*THE TASK:*
Could you find every line in the entries below that holds the word "idle" and copy it?

*RECORDS TO PROCESS:*
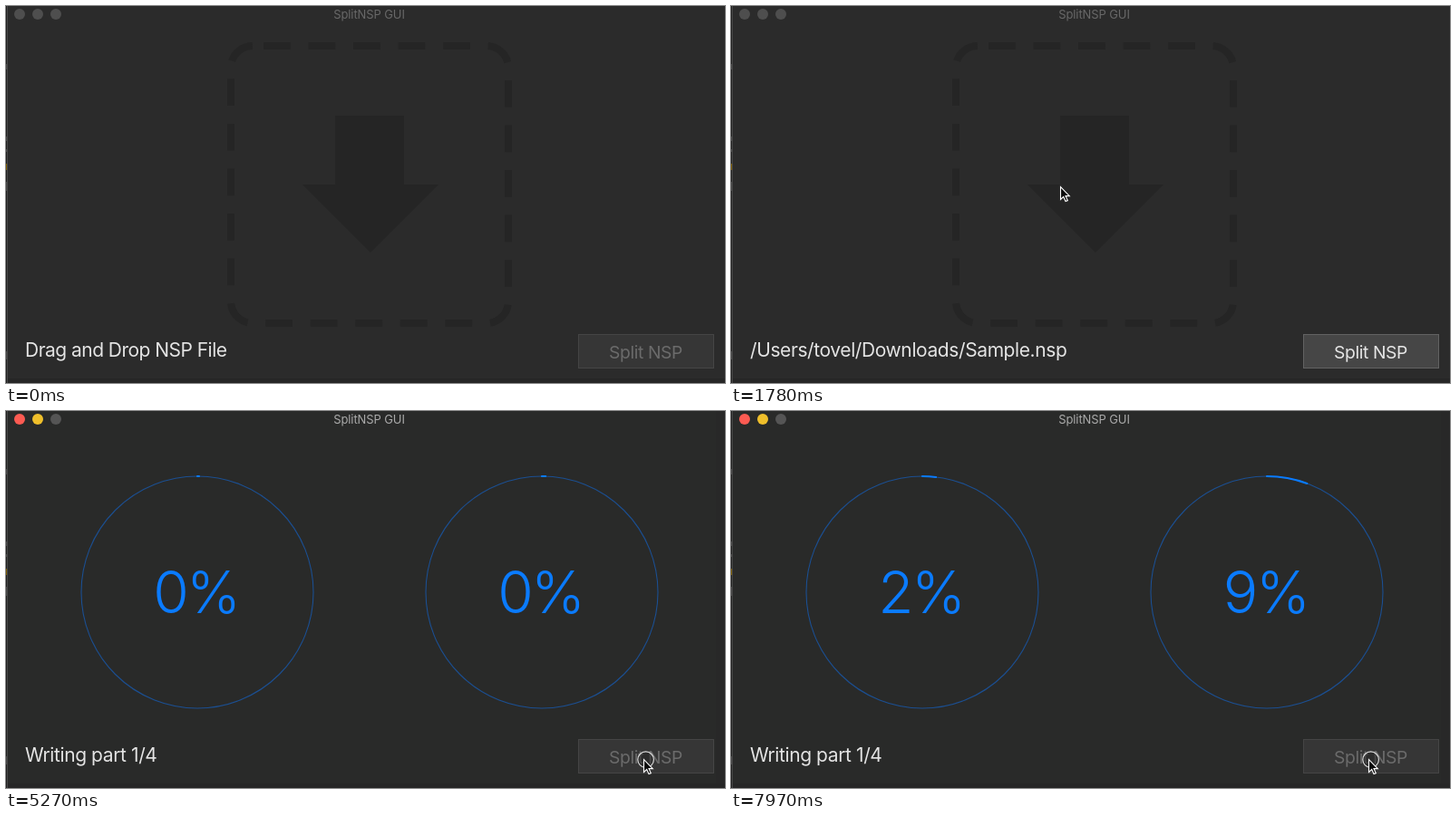
An HTML page for the animation above (8 s loop, 793 px wide and 416 px high).

```html
<!DOCTYPE html>
<html lang="en">
<head>
<meta charset="utf-8">
<title>SplitNSP GUI</title>
<style>
  html, body { margin: 0; width: 100%; height: 100%; overflow: hidden; background: #2b2b2b; }
  svg { display: block; width: 793px; height: 416px; font-family: Inter, "Open Sans", sans-serif; }

  .title { font-size: 13px; letter-spacing: -.1px; text-anchor: middle; }
  .label { font-size: 21px; letter-spacing: -.4px; fill: #e4e4e4; }
  .label.idle { letter-spacing: -.53px; }
  .button { font-size: 19.3px; letter-spacing: -.4px; text-anchor: middle; }
  .percent { font-size: 64px; font-weight: 300; text-anchor: middle; fill: #0a7bff; }
  .ring { fill: none; stroke: #1b4f92; stroke-width: 1.1; }
  .arc { fill: none; stroke: #0a7bff; stroke-width: 2; stroke-linecap: round; }

  /* Hard switches between states */
  .idle, .ready, .hover, .calm, .active, .work, .drag, .press { animation: 8s step-end infinite; }
  .idle { animation-name: idle; }
  .ready { animation-name: ready; }
  .hover { animation-name: hover; }
  .calm { animation-name: calm; }
  .active { animation-name: active; }
  .work { animation-name: work; }
  .drag { animation-name: drag; }
  .press { animation-name: press; }
  @keyframes idle { 0% { opacity: 1 } 22.25%, 100% { opacity: 0 } }
  @keyframes ready { 0% { opacity: 0 } 22.25% { opacity: 1 } 60.125%, 100% { opacity: 0 } }
  @keyframes hover { 0% { opacity: 0 } 12.6% { opacity: 1 } 22.25%, 100% { opacity: 0 } }
  @keyframes calm { 0% { opacity: 1 } 57.875%, 100% { opacity: 0 } }
  @keyframes active { 0% { opacity: 0 } 57.875%, 100% { opacity: 1 } }
  @keyframes work { 0% { opacity: 0 } 60.125%, 100% { opacity: 1 } }
  @keyframes drag { 0% { opacity: 1 } 22.25%, 100% { opacity: 0 } }
  @keyframes press { 0% { opacity: 1 } 22.25% { opacity: 0 } 57.875%, 100% { opacity: 1 } }

  .pointer { animation: move 8s infinite; }
  @keyframes move {
    0% { transform: translate(-25px, 291px); animation-timing-function: step-end }
    6.25% { transform: translate(-25px, 291px); animation-timing-function: steps(4, jump-both) }
    9.44% { transform: translate(150px, 240px); animation-timing-function: steps(4, jump-end) }
    12.625% { transform: translate(251px, 211px); animation-timing-function: step-end }
    17.75% { transform: translate(251px, 211px); animation-timing-function: steps(5, jump-end) }
    22.25% { transform: translate(363px, 199px); animation-timing-function: step-end }
    27.125% { transform: translate(363px, 199px); animation-timing-function: steps(2, jump-both) }
    29% { transform: translate(671px, 400px); animation-timing-function: step-end }
    31.25% { transform: translate(671px, 400px); animation-timing-function: steps(2, jump-both) }
    32.625% { transform: translate(712px, 404px); animation-timing-function: step-end }
    36.25% { transform: translate(712px, 404px); animation-timing-function: steps(2, jump-both) }
    37.75%, 100% { transform: translate(703px, 384px) }
  }

  .whole { animation: whole 8s linear infinite; }
  .part { animation: part 8s linear infinite; }
  @keyframes whole {
    0%, 60.1% { stroke-dasharray: 0px 360px }
    65.9% { stroke-dasharray: .9px 360px }
    80.1% { stroke-dasharray: 2.4px 360px }
    99.6%, 100% { stroke-dasharray: 6.8px 360px }
  }
  @keyframes part {
    0%, 60.1% { stroke-dasharray: 0px 360px }
    65.9% { stroke-dasharray: 1.9px 360px }
    77.1% { stroke-dasharray: 6.4px 360px }
    80.1% { stroke-dasharray: 7.3px 360px }
    87.6% { stroke-dasharray: 11.9px 360px }
    98.1% { stroke-dasharray: 19.3px 360px }
    99.6%, 100% { stroke-dasharray: 20.3px 360px }
  }
</style>
</head>
<body>
<svg viewBox="0 0 793 416">
  <defs>
    <radialGradient id="green" cy=".35">
      <stop stop-color="#3fbf35"/>
      <stop offset="1" stop-color="#1c8f1c"/>
    </radialGradient>
    <rect id="frame" x="248" y="44" width="306" height="306" rx="24" fill="none"
      stroke-dasharray="29.7 19.86" stroke-dashoffset="-12"/>
    <path id="arrow" d="M363 121H439V197H477L402 272L327 197H363Z"/>
  </defs>

  <rect width="793" height="416" fill="#2b2b2b"/>

  <g fill="#252525">
    <use href="#frame" stroke="#252525" stroke-width="8"/>
    <use href="#arrow"/>
  </g>
  <g class="hover" fill="#212121" stroke="#212121">
    <use href="#frame" stroke-width="10"/>
    <use href="#arrow" stroke-width="2"/>
  </g>

  <g class="work">
    <rect width="793" height="416" fill="#292a29"/>
    <rect x="783" width="10" height="416" fill="#282828"/>
    <circle class="ring" cx="211" cy="200" r="128"/>
    <circle class="ring" cx="591" cy="200" r="128"/>
    <circle class="arc whole" r="128" pathLength="360" transform="translate(211 200) rotate(-90)"/>
    <circle class="arc part" r="128" pathLength="360" transform="translate(591 200) rotate(-90)"/>
    <text class="percent" y="223"><tspan id="whole" x="182">0</tspan><tspan x="229">%</tspan></text>
    <text class="percent" y="223"><tspan id="part" x="562">0</tspan><tspan x="609">%</tspan></text>
    <text class="label" x="21" y="387">Writing part 1/4</text>
  </g>

  <!-- Window edges -->
  <rect y="411" width="793" height="5" fill="#262626"/>
  <rect width="1" height="416" fill="#1f1f1f"/>
  <rect x="1" width="1" height="416" fill="#484848"/>
  <path d="M0 64v6M0 144v5M0 158v3M0 194v10M0 381v9" stroke="#444" stroke-width="2"/>
  <rect y="174" width="1" height="7" fill="#7a5a00"/>

  <g class="calm">
    <g fill="#4e4e4e"><circle cx="15" cy="9" r="6"/><circle cx="35" cy="9" r="6"/><circle cx="55" cy="9" r="6"/></g>
    <text class="title" x="400.5" y="14" fill="#686868">SplitNSP GUI</text>
  </g>
  <g class="active">
    <circle cx="15" cy="9" r="6" fill="#fc5b52"/>
    <circle cx="35" cy="9" r="6" fill="#efbf2b"/>
    <circle cx="55" cy="9" r="6" fill="#555"/>
    <text class="title" x="400.5" y="14" fill="#aaa">SplitNSP GUI</text>
  </g>

  <text class="label idle" x="21" y="387">Drag and Drop NSP File</text>
  <text class="label ready" x="21" y="387">/Users/tovel/Downloads/Sample.nsp</text>

  <rect x="631.5" y="362.5" width="149" height="37" fill="#363636" stroke="#454545"/>
  <text class="button" x="705.5" y="388.5" fill="#6b6b6b">Split NSP</text>
  <g class="ready">
    <rect x="631.5" y="362.5" width="149" height="37" fill="#464646" stroke="#626262"/>
    <text class="button" x="705.5" y="388.5" fill="#e6e6e6">Split NSP</text>
  </g>

  <g class="pointer">
    <g class="drag">
      <path d="M-68-9h7l4 4v10h-11z" fill="#f2f2f2"/>
      <path d="M-61-9v4h4z" fill="#bdbdbd"/>
      <rect x="-54" y="-8.5" width="78" height="15" rx="7.5" fill="#0a58c6"/>
      <text x="-51" y="3.5" font-size="12" fill="#fff">Sample.nsp</text>
      <circle cx="9" cy="23" r="9.5" fill="url(#green)"/>
      <path d="M4 23h10M9 18v10" stroke="#fff" stroke-width="2.2"/>
    </g>
    <circle class="press" cx="2.6" cy=".7" r="8.8" fill="#222" fill-opacity=".5" stroke="#ddd" stroke-width="1.2"/>
    <path d="M.5.5V14.5L3.7 11.5L6 16.6L8.3 15.6L6 10.6H10.3Z" fill="#0a0a0a" stroke="#fff" stroke-width="1.1"/>
  </g>
</svg>
<script>
  const LOOP = 8000;
  // Times at which the part counter gains one percent
  const ticks = [5450, 5690, 5930, 6170, 6510, 6860, 7210, 7560, 7910];
  const whole = document.getElementById('whole');
  const part = document.getElementById('part');
  let start;

  function show(el, value) {
    const text = String(value);
    if (el.textContent !== text) el.textContent = text;
  }

  function draw(now) {
    start ??= now;
    const t = (now - start) % LOOP;
    const done = ticks.filter(tick => t >= tick).length;
    show(part, done);
    show(whole, Math.floor(done / 4)); // four parts in all
    requestAnimationFrame(draw);
  }
  requestAnimationFrame(draw);
</script>
</body>
</html>
```
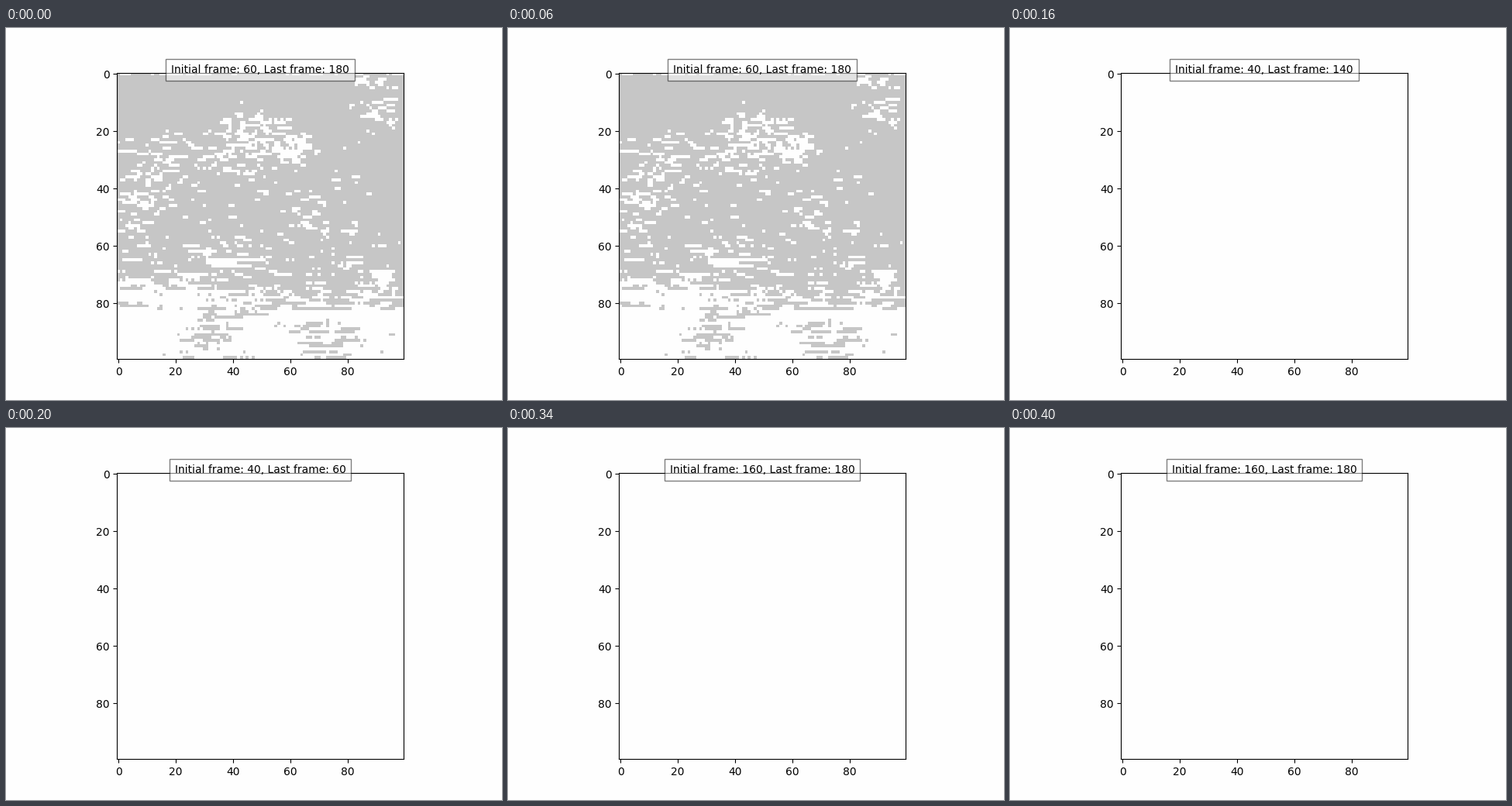
A matplotlib script that plays this animation: 640 px wide and 480 px high, repeating every 0.44 s.

```python
import numpy as np
import matplotlib.pyplot as plt
from matplotlib.animation import FuncAnimation

N = 100
STEP_MS = 20
GRAY, WHITE = 198, 254
PAPER = "#fefefe"

# start of each state in ms, with its first and last index
STATES = [(0, 60, 180), (100, 40, 140), (200, 40, 60), (240, 60, 100), (340, 160, 180)]

# soft spots that add (or take) white: centre x, y, half width, height, amount
SPOTS = [
    (87, 2, 7, 1.6, .7), (90, 12, 8, 7, .28),
    (47, 25, 13, 10, .42), (40, 18, 5, 4, .3), (63, 26, 5, 5, .5),
    (13, 33, 15, 11, .32), (6, 50, 7, 8, .33), (67, 49, 7, 7, .27),
    (32, 65, 19, 6, .27), (92, 71, 4, 3, .8),
    (50, 80.5, 60, 2.5, -.3), (30, 93, 9, 5, -.5), (40, 84, 9, 3, -.3),
    (75, 93, 13, 8, -.25),
]


def streaks(rng, width):
    """Noise stretched along the rows, ranked to 0..1."""
    raw = rng.normal(size=(N, N + width - 1))
    kernel = np.ones(width)
    rows = np.array([np.convolve(r, kernel, "valid") for r in raw])
    return rows.ravel().argsort().argsort().reshape(N, N) / N**2


def rise(t):
    return 1 / (1 + np.exp(-t))


def make_mask():
    rng = np.random.default_rng(7)
    y, x = np.mgrid[:N, :N]

    # white takes over downwards: later on odd rows and towards the right
    edge = 73.5 + .03 * x + 2 * (y % 2)
    share = .025 * rise(y - 19) + .1 * rise((y - 58) / 2) + .85 * rise((y - edge) / 1.1)
    share[0] += .35
    for cx, cy, rx, ry, amount in SPOTS:
        r2 = ((x - cx) / rx) ** 2 + ((y - cy) / ry) ** 2
        share += amount * np.exp(-.7 * r2 ** 2)

    # streaks grow longer towards the bottom
    noise = np.where(y < 60, streaks(rng, 3), streaks(rng, 6))
    return np.where(noise < share, WHITE, GRAY)


mask = make_mask()
blank = np.full((N, N), WHITE)

fig, ax = plt.subplots(figsize=(6.4, 4.8), dpi=100, facecolor=PAPER)
image = ax.imshow(mask, cmap="gray", vmin=0, vmax=255, interpolation="nearest")
label = ax.text(.5, 1, "", transform=ax.transAxes, ha="center",
                bbox={"facecolor": PAPER, "alpha": .5, "pad": 5})


def update(i):
    start, first, last = [s for s in STATES if s[0] <= i * STEP_MS][-1]
    image.set_data(mask if start == 0 else blank)
    label.set_text(f"Initial frame: {first}, Last frame: {last}")
    return image, label


anim = FuncAnimation(fig, update, frames=22, interval=STEP_MS,
                     repeat=True, repeat_delay=0, blit=False)
plt.show()
```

*ANSWER SECTION:*
  .label.idle { letter-spacing: -.53px; }
  .idle, .ready, .hover, .calm, .active, .work, .drag, .press { animation: 8s step-end infinite; }
  .idle { animation-name: idle; }
  @keyframes idle { 0% { opacity: 1 } 22.25%, 100% { opacity: 0 } }
  <text class="label idle" x="21" y="387">Drag and Drop NSP File</text>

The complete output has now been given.